[Task inputs Boundary: Start]

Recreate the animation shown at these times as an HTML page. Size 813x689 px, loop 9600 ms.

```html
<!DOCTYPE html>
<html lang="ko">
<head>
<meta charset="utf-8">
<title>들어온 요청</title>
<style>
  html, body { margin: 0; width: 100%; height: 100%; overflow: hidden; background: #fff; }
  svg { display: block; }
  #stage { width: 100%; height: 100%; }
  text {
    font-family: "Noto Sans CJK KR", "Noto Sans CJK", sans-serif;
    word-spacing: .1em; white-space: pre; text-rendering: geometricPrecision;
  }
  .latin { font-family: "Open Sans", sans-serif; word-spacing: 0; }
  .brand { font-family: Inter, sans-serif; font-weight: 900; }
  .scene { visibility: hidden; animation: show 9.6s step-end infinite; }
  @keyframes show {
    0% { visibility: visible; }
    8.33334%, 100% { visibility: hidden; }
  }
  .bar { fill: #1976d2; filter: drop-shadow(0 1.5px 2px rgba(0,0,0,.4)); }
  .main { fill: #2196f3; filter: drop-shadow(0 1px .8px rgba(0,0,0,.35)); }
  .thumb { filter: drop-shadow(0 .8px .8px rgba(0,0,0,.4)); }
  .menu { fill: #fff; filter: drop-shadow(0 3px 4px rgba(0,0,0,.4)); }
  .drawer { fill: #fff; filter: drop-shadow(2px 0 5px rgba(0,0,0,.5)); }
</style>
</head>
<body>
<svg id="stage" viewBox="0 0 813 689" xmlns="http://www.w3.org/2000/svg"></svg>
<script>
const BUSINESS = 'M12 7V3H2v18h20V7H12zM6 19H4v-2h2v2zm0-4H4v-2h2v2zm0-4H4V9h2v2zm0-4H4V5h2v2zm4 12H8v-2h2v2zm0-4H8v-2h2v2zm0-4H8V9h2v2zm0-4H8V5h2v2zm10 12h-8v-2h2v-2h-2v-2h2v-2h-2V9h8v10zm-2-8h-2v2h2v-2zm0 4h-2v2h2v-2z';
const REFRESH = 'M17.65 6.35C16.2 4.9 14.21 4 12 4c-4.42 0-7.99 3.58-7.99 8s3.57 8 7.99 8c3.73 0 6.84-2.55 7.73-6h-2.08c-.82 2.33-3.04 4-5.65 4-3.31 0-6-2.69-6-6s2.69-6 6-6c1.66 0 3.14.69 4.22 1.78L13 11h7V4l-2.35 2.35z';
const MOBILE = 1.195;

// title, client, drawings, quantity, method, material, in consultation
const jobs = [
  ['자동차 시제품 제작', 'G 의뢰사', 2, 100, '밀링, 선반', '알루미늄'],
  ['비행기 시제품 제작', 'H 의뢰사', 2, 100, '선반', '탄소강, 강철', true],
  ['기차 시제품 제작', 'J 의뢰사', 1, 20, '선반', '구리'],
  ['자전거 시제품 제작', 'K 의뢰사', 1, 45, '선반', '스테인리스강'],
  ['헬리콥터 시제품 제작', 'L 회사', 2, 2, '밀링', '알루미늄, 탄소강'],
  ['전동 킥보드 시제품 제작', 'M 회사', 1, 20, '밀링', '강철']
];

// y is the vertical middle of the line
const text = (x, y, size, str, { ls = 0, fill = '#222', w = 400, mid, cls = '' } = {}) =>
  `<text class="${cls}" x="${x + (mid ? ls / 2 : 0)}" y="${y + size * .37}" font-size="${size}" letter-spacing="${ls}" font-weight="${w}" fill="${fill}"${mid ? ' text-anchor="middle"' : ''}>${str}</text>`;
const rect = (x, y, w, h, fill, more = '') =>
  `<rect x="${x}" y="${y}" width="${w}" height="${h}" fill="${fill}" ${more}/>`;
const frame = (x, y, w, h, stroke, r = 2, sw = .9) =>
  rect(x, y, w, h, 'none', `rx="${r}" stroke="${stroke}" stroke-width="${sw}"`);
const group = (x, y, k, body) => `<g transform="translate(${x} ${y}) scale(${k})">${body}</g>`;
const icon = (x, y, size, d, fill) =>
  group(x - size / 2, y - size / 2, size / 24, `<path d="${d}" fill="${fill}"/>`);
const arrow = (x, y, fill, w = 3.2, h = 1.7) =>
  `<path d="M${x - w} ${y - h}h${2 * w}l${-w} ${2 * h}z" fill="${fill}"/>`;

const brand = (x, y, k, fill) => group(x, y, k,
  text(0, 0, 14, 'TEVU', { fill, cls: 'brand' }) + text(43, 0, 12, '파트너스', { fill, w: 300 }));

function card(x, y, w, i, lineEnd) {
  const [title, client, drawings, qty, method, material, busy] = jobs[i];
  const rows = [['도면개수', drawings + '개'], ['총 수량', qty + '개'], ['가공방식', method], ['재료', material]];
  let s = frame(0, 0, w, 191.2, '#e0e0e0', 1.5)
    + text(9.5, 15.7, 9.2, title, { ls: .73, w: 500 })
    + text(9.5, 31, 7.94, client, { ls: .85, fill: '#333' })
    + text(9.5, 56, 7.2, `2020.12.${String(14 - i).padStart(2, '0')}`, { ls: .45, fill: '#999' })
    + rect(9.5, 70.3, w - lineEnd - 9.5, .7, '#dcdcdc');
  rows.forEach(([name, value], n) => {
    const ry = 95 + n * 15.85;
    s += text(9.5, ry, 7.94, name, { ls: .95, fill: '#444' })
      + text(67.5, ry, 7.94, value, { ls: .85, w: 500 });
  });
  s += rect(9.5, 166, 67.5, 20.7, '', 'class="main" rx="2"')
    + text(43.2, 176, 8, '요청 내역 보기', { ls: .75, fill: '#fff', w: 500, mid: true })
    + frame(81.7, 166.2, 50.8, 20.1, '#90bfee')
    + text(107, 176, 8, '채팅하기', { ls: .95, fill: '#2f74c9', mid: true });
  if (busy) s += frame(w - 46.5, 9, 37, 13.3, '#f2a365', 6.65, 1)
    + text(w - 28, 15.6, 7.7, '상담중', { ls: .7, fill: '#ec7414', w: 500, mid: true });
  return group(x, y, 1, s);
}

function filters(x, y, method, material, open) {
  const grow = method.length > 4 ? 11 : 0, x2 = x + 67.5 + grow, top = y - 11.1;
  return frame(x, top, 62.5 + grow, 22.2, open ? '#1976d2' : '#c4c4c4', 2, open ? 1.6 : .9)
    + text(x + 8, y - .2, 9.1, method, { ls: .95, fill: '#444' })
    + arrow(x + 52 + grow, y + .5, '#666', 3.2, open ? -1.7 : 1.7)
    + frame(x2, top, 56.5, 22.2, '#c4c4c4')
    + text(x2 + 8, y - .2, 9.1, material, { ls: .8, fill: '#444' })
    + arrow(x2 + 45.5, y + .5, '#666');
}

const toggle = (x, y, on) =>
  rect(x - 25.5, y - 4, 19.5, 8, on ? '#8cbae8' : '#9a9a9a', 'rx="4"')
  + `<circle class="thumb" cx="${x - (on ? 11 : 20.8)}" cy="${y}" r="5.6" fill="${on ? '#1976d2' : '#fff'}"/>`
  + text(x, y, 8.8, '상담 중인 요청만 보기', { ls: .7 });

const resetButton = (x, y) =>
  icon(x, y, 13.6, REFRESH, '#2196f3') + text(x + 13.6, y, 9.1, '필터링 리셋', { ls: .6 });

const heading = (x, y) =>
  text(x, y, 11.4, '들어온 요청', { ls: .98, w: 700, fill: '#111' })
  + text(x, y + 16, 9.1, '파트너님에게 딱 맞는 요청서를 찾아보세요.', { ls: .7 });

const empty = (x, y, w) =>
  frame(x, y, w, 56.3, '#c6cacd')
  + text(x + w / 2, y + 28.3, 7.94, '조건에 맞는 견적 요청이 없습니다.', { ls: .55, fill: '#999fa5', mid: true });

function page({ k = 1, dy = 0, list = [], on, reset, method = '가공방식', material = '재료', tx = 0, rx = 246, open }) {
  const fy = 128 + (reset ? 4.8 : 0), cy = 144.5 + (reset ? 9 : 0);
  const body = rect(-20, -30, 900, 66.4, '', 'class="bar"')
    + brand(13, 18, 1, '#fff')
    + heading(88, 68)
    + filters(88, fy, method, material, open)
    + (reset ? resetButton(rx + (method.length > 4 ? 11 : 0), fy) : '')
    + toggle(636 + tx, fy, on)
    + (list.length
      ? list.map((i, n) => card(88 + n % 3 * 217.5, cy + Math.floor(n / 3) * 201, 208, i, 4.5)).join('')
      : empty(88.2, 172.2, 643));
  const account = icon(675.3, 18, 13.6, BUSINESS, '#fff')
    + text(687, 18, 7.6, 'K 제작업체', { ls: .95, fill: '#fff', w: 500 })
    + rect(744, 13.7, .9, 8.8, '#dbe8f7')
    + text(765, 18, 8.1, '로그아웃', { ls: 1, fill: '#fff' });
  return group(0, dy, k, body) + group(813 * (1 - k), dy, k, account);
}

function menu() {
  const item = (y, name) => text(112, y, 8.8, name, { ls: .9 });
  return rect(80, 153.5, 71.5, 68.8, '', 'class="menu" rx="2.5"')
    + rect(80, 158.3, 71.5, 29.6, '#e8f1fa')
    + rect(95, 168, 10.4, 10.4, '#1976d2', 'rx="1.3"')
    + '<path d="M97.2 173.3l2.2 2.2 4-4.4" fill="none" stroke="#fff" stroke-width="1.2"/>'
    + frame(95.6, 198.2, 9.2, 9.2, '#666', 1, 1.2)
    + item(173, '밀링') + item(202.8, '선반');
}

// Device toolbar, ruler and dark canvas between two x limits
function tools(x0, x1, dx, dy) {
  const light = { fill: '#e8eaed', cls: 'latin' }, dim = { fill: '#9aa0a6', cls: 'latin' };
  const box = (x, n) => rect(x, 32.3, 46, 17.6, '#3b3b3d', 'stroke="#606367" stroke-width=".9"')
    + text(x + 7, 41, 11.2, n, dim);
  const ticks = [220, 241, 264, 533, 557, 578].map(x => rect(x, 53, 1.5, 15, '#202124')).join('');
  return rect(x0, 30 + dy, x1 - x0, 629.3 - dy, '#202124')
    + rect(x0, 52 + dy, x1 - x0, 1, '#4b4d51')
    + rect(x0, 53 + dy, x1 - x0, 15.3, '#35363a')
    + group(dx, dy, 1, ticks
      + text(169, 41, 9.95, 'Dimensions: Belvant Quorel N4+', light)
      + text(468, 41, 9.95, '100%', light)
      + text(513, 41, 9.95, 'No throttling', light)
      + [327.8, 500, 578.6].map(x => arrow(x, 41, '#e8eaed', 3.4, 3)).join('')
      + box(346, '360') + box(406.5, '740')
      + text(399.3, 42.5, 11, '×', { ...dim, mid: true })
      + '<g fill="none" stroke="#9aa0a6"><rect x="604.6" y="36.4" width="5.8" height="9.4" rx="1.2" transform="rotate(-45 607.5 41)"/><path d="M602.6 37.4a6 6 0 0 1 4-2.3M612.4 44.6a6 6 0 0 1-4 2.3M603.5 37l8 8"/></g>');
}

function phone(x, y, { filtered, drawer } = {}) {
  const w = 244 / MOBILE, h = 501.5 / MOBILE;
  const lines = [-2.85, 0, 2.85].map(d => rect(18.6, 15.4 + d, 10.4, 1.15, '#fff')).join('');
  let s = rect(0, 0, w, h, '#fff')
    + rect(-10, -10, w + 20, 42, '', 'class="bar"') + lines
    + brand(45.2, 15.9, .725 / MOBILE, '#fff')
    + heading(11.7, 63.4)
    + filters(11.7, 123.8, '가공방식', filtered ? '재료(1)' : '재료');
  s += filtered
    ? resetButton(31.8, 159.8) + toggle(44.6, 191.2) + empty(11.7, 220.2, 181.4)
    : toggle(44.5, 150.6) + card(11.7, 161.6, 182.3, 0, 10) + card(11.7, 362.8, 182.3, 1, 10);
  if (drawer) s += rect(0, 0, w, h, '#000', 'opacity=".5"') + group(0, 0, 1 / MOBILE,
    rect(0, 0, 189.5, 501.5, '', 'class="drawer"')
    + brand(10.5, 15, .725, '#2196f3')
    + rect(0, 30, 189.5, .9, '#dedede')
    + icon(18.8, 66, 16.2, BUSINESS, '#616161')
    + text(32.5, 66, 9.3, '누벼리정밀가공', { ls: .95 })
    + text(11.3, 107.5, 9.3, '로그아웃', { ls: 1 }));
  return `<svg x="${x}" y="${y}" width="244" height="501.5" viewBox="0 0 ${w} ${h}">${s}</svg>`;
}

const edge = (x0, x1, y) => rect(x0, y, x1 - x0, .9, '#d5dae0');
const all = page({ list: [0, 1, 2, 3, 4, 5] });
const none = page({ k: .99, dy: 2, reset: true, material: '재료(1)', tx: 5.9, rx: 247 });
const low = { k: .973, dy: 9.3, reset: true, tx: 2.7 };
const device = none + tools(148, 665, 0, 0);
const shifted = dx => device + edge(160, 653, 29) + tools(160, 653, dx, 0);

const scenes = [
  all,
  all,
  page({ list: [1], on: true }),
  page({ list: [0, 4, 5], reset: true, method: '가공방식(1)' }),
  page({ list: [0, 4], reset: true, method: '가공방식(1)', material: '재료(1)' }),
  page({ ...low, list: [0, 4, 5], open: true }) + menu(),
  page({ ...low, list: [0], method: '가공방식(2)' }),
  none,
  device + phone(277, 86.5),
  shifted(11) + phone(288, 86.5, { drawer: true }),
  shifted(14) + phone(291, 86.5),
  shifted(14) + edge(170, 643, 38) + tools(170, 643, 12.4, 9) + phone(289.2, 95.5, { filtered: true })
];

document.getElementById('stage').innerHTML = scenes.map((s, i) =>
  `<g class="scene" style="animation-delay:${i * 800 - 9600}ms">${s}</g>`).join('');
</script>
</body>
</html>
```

[Task inputs Boundary: End]

**Assigned task**
Check each line of the records above for the word "tools", count the lines that have it, and give only the count.

**Exercise result**
4